** WORK TO COMPLETE **
Write out, word for word, each line from the start of the entries through the one holding "padding-top: 1px; background: var(--paper);"; omit the pictures.

** RECORDS FOR PROCESSING **
##############################

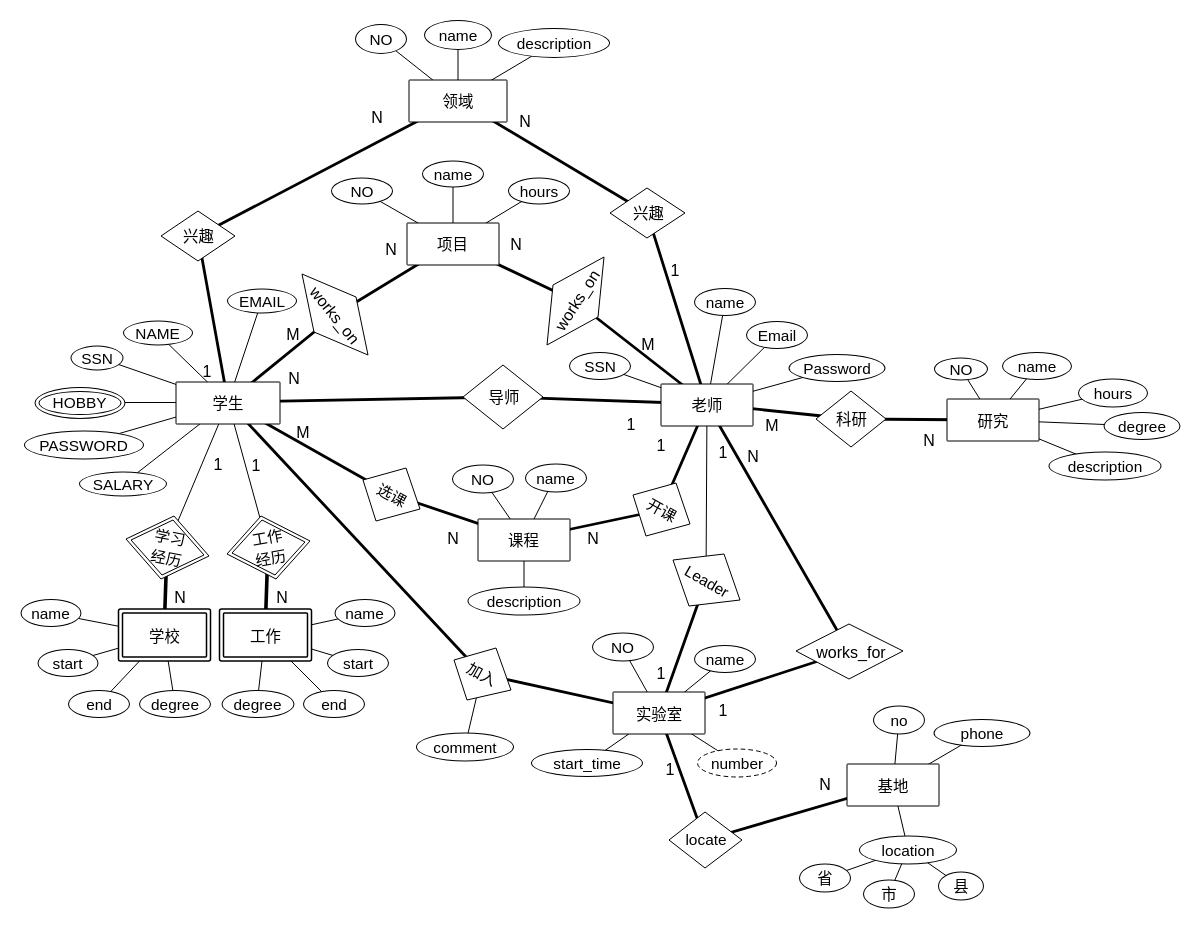
<!DOCTYPE html>
<html lang="zh-CN">
<head>
<meta charset="utf-8">
<title>实体关系图</title>
<style>
:root { --ink: #000; --paper: #fff; }
* { box-sizing: border-box; }
html, body { margin: 0; background: var(--paper); overflow: hidden; }
.diagram {
  position: relative; width: 1200px; height: 928px; overflow: hidden;
  background: var(--paper); color: var(--ink);
  font: 15.4px/17px "Liberation Sans", "Noto Sans CJK SC", sans-serif;
}
.diagram span {
  --w: 93; --h: 43;
  position: absolute;
  left: calc(var(--x) * 1px); top: calc(var(--y) * 1px);
  width: calc(var(--w) * 1px); height: calc(var(--h) * 1px);
  transform: translate(-50%, -50%) rotate(var(--turn, 0deg));
  display: flex; align-items: center; justify-content: center;
  text-align: center; white-space: nowrap;
}
.diagram .entity {
  padding-top: 1px; background: var(--paper);
  border: 1px solid var(--ink); border-radius: 1px;
}
.diagram .weak { background: none; border: 0; }
.diagram .attribute {
  --w: 62; --h: 28; background: var(--paper);
  border: 1px solid var(--ink); border-radius: 50%;
}
.diagram .derived { background: none; border: 0; }
.multivalued::after {
  content: ""; position: absolute; inset: 3px;
  border: 1px solid var(--ink); border-radius: 50%;
}
.diagram .relation { --w: 80; --h: 40; }
.diagram .wide { font-size: 16px; }
.diagram .stacked { line-height: 21px; }
.diagram .cardinality { --w: 20; --h: 18; font-size: 16px; }
.connectors { position: absolute; left: 0; top: 0; fill: none; stroke: var(--ink); }
.links { stroke-width: 2.8; stroke-linejoin: round; stroke-linecap: round; }
.shapes { fill: var(--paper); }
.weak-frames { stroke-width: 1.5; }
</style>
</head>
<body>
<main class="diagram">
  <svg class="connectors" width="1200" height="928" viewBox="0 0 1200 928" aria-hidden="true">
    <g class="attribute-lines">
      <path d="M381 39L458 100V35M554 43L458 100"/>
      <path d="M362 191L453 243V174M539 191L453 243"/>
      <path d="M262 300L228 402L157 333M97 357L228 402.5H79M83 444L228 402L123 484"/>
      <path d="M725 302L707 404L777 335M837 368L707 404L600 366"/>
      <path d="M961 369L993 420L1037 366M1113 392L993 420L1142 426M1105 466L993 420"/>
      <path d="M482 478L524 539L555 477M524 539V601"/>
      <path d="M50 613L164 635L67 663M99 704L164 635L175 704"/>
      <path d="M365 613L265 635L358 663M334 704L265 635L257 704"/>
      <path d="M622 647L659 713L725 659M587 763L659 713L737 763"/>
      <path d="M899 719L893 785L982 733M893 785L908 849L825 878M889 894L908 849L961 886"/>
      <path d="M465 746L482 674M167 547L228 402L268 547M707 404L706 581"/>
    </g>
    <g class="links">
      <polyline points="228,402 198,236 458,100 647,213 707,404"/>
      <polyline points="228,402 335,315 453,243 575,301 707,404"/>
      <polyline points="228,402 503,397 707,404 851,419 993,420"/>
      <polyline points="228,402 391,494 524,539 661,510 707,404"/>
      <polyline points="228,402 482,674 659,713 706,581"/>
      <polyline points="707,404 849,651 659,713 705,840 893,785"/>
      <line x1="167" y1="547" x2="164" y2="635" stroke-width="3.6"/>
      <line x1="268" y1="547" x2="265" y2="635" stroke-width="3.6"/>
    </g>
    <g class="shapes">
      <polygon points="161,236 198,211 235,236 198,261"/>
      <polygon points="610,213 647,188 685,213 647,238"/>
      <polygon points="302,274 356,297 368,355 314,332"/>
      <polygon points="604,257 598,317 547,345 553,285"/>
      <polygon points="463,397 503,365 543,397 503,429"/>
      <polygon points="816,419 851,391 886,419 851,447"/>
      <polygon points="363,480 406,468 420,509 376,521"/>
      <polygon points="633,495 676,483 690,524 646,536"/>
      <polygon points="673,560 724,554 740,600 689,606"/>
      <polygon points="454,660 496,648 511,690 467,700"/>
      <polygon points="796,651 849,624 903,651 849,679"/>
      <polygon points="669,840 705,812 742,840 705,868"/>
      <polygon points="174,516 209,556 161,579 126,539"/>
      <polygon points="173,520 204,555 162,575 131,540"/>
      <polygon points="261,516 310,541 276,579 227,554"/>
      <polygon points="262,520 305,542 275,575 232,553"/>
      <ellipse cx="737" cy="763" rx="39.5" ry="14" stroke-dasharray="4.6 3"/>
      <g class="weak-frames">
        <rect x="118.5" y="609" width="92" height="52" rx="2"/>
        <rect x="122.5" y="613" width="84" height="44" rx="1"/>
        <rect x="219.5" y="609" width="92" height="52" rx="2"/>
        <rect x="223.5" y="613" width="84" height="44" rx="1"/>
      </g>
    </g>
  </svg>

  <!-- 领域 -->
  <span class="entity" style="--x:458;--y:100.5;--w:99">领域</span>
  <span class="attribute" style="--x:381;--y:39;--w:52;--h:30">NO</span>
  <span class="attribute" style="--x:458;--y:35;--w:68;--h:30">name</span>
  <span class="attribute" style="--x:554;--y:43;--w:112;--h:30">description</span>

  <!-- 项目 -->
  <span class="entity" style="--x:452.5;--y:243.5">项目</span>
  <span class="attribute" style="--x:362;--y:191;--h:27">NO</span>
  <span class="attribute" style="--x:453;--y:174;--h:27">name</span>
  <span class="attribute" style="--x:539;--y:191;--h:27">hours</span>

  <!-- 学生 -->
  <span class="entity" style="--x:228;--y:402.5;--w:105">学生</span>
  <span class="attribute" style="--x:262;--y:300.5;--w:70;--h:25">EMAIL</span>
  <span class="attribute" style="--x:157.5;--y:333;--w:70;--h:25">NAME</span>
  <span class="attribute" style="--x:97;--y:357.5;--w:53;--h:25">SSN</span>
  <span class="attribute multivalued" style="--x:79.5;--y:402.5;--w:91;--h:32">HOBBY</span>
  <span class="attribute" style="--x:83.5;--y:444.5;--w:120;--h:29">PASSWORD</span>
  <span class="attribute" style="--x:123;--y:484;--w:88;--h:25">SALARY</span>

  <!-- 老师 -->
  <span class="entity" style="--x:707;--y:404.5">老师</span>
  <span class="attribute" style="--x:725;--y:302">name</span>
  <span class="attribute" style="--x:777;--y:335">Email</span>
  <span class="attribute" style="--x:837;--y:368;--w:97">Password</span>
  <span class="attribute" style="--x:600;--y:366">SSN</span>

  <!-- 研究 -->
  <span class="entity" style="--x:993;--y:420">研究</span>
  <span class="attribute" style="--x:961;--y:369;--w:54;--h:23">NO</span>
  <span class="attribute" style="--x:1037;--y:366;--w:70">name</span>
  <span class="attribute" style="--x:1113;--y:392.5;--w:70;--h:29">hours</span>
  <span class="attribute" style="--x:1142;--y:426;--w:77">degree</span>
  <span class="attribute" style="--x:1105;--y:466;--w:113;--h:29">description</span>

  <!-- 课程 -->
  <span class="entity" style="--x:523.5;--y:539.5">课程</span>
  <span class="attribute" style="--x:482.5;--y:478.5;--h:29">NO</span>
  <span class="attribute" style="--x:555.5;--y:477.5;--h:29">name</span>
  <span class="attribute" style="--x:524;--y:601;--w:113;--h:29">description</span>

  <!-- 学校 -->
  <span class="entity weak" style="--x:164.5;--y:635.5">学校</span>
  <span class="attribute" style="--x:50.5;--y:613;--w:61">name</span>
  <span class="attribute" style="--x:67.5;--y:663;--w:61">start</span>
  <span class="attribute" style="--x:99;--y:704">end</span>
  <span class="attribute" style="--x:175;--y:704;--w:72">degree</span>

  <!-- 工作 -->
  <span class="entity weak" style="--x:265.5;--y:635.5">工作</span>
  <span class="attribute" style="--x:364.5;--y:613;--w:61">name</span>
  <span class="attribute" style="--x:358;--y:663">start</span>
  <span class="attribute" style="--x:334;--y:704">end</span>
  <span class="attribute" style="--x:257.5;--y:704;--w:73">degree</span>

  <!-- 实验室 -->
  <span class="entity" style="--x:659;--y:713">实验室</span>
  <span class="attribute" style="--x:622.5;--y:647;--h:29">NO</span>
  <span class="attribute" style="--x:725;--y:659">name</span>
  <span class="attribute" style="--x:587;--y:763;--w:112">start_time</span>
  <span class="attribute derived" style="--x:737;--y:763;--w:79">number</span>

  <!-- 基地 -->
  <span class="entity" style="--x:893;--y:785">基地</span>
  <span class="attribute" style="--x:899;--y:719.5;--w:52;--h:29">no</span>
  <span class="attribute" style="--x:982;--y:733;--w:97">phone</span>
  <span class="attribute" style="--x:908;--y:849.5;--w:98;--h:29">location</span>
  <span class="attribute" style="--x:825;--y:878;--w:52;--h:29">省</span>
  <span class="attribute" style="--x:889;--y:894;--w:52;--h:29">市</span>
  <span class="attribute" style="--x:961;--y:886;--w:46;--h:29">县</span>

  <!-- relationship names -->
  <span class="relation" style="--x:198.5;--y:236">兴趣</span>
  <span class="relation" style="--x:648.5;--y:213">兴趣</span>
  <span class="relation wide" style="--x:335;--y:315;--turn:51deg">works_on</span>
  <span class="relation wide" style="--x:577;--y:300;--turn:-57deg">works_on</span>
  <span class="relation" style="--x:504;--y:397">导师</span>
  <span class="relation" style="--x:851.5;--y:419">科研</span>
  <span class="relation" style="--x:392;--y:495;--turn:29deg">选课</span>
  <span class="relation" style="--x:662;--y:510;--turn:29deg">开课</span>
  <span class="relation" style="--x:707;--y:581;--turn:30deg">Leader</span>
  <span class="relation" style="--x:482;--y:674;--turn:29deg">加入</span>
  <span class="attribute" style="--x:465;--y:746.5;--w:98;--h:29">comment</span>
  <span class="relation wide" style="--x:851;--y:652">works_for</span>
  <span class="relation" style="--x:706;--y:839">locate</span>
  <span class="relation stacked" style="--x:168;--y:548;--turn:11deg">学习<br>经历</span>
  <span class="relation stacked" style="--x:269;--y:548;--turn:-10deg">工作<br>经历</span>

  <!-- cardinalities -->
  <span class="cardinality" style="--x:377;--y:117">N</span>
  <span class="cardinality" style="--x:525;--y:121">N</span>
  <span class="cardinality" style="--x:391;--y:249">N</span>
  <span class="cardinality" style="--x:516;--y:244">N</span>
  <span class="cardinality" style="--x:675;--y:270">1</span>
  <span class="cardinality" style="--x:293;--y:334">M</span>
  <span class="cardinality" style="--x:648;--y:344">M</span>
  <span class="cardinality" style="--x:207;--y:371">1</span>
  <span class="cardinality" style="--x:294;--y:378">N</span>
  <span class="cardinality" style="--x:303;--y:432">M</span>
  <span class="cardinality" style="--x:218;--y:464">1</span>
  <span class="cardinality" style="--x:256;--y:465">1</span>
  <span class="cardinality" style="--x:631;--y:424">1</span>
  <span class="cardinality" style="--x:661;--y:445">1</span>
  <span class="cardinality" style="--x:723;--y:452">1</span>
  <span class="cardinality" style="--x:753;--y:456">N</span>
  <span class="cardinality" style="--x:772;--y:425">M</span>
  <span class="cardinality" style="--x:929;--y:440">N</span>
  <span class="cardinality" style="--x:453;--y:538">N</span>
  <span class="cardinality" style="--x:593;--y:538">N</span>
  <span class="cardinality" style="--x:180;--y:597">N</span>
  <span class="cardinality" style="--x:282;--y:597">N</span>
  <span class="cardinality" style="--x:661;--y:673">1</span>
  <span class="cardinality" style="--x:723;--y:710">1</span>
  <span class="cardinality" style="--x:670;--y:769">1</span>
  <span class="cardinality" style="--x:825;--y:784">N</span>
</main>
</body>
</html>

##############################

** ANSWER TO THIS PROBLEM **
<!DOCTYPE html>
<html lang="zh-CN">
<head>
<meta charset="utf-8">
<title>实体关系图</title>
<style>
:root { --ink: #000; --paper: #fff; }
* { box-sizing: border-box; }
html, body { margin: 0; background: var(--paper); overflow: hidden; }
.diagram {
  position: relative; width: 1200px; height: 928px; overflow: hidden;
  background: var(--paper); color: var(--ink);
  font: 15.4px/17px "Liberation Sans", "Noto Sans CJK SC", sans-serif;
}
.diagram span {
  --w: 93; --h: 43;
  position: absolute;
  left: calc(var(--x) * 1px); top: calc(var(--y) * 1px);
  width: calc(var(--w) * 1px); height: calc(var(--h) * 1px);
  transform: translate(-50%, -50%) rotate(var(--turn, 0deg));
  display: flex; align-items: center; justify-content: center;
  text-align: center; white-space: nowrap;
}
.diagram .entity {
  padding-top: 1px; background: var(--paper);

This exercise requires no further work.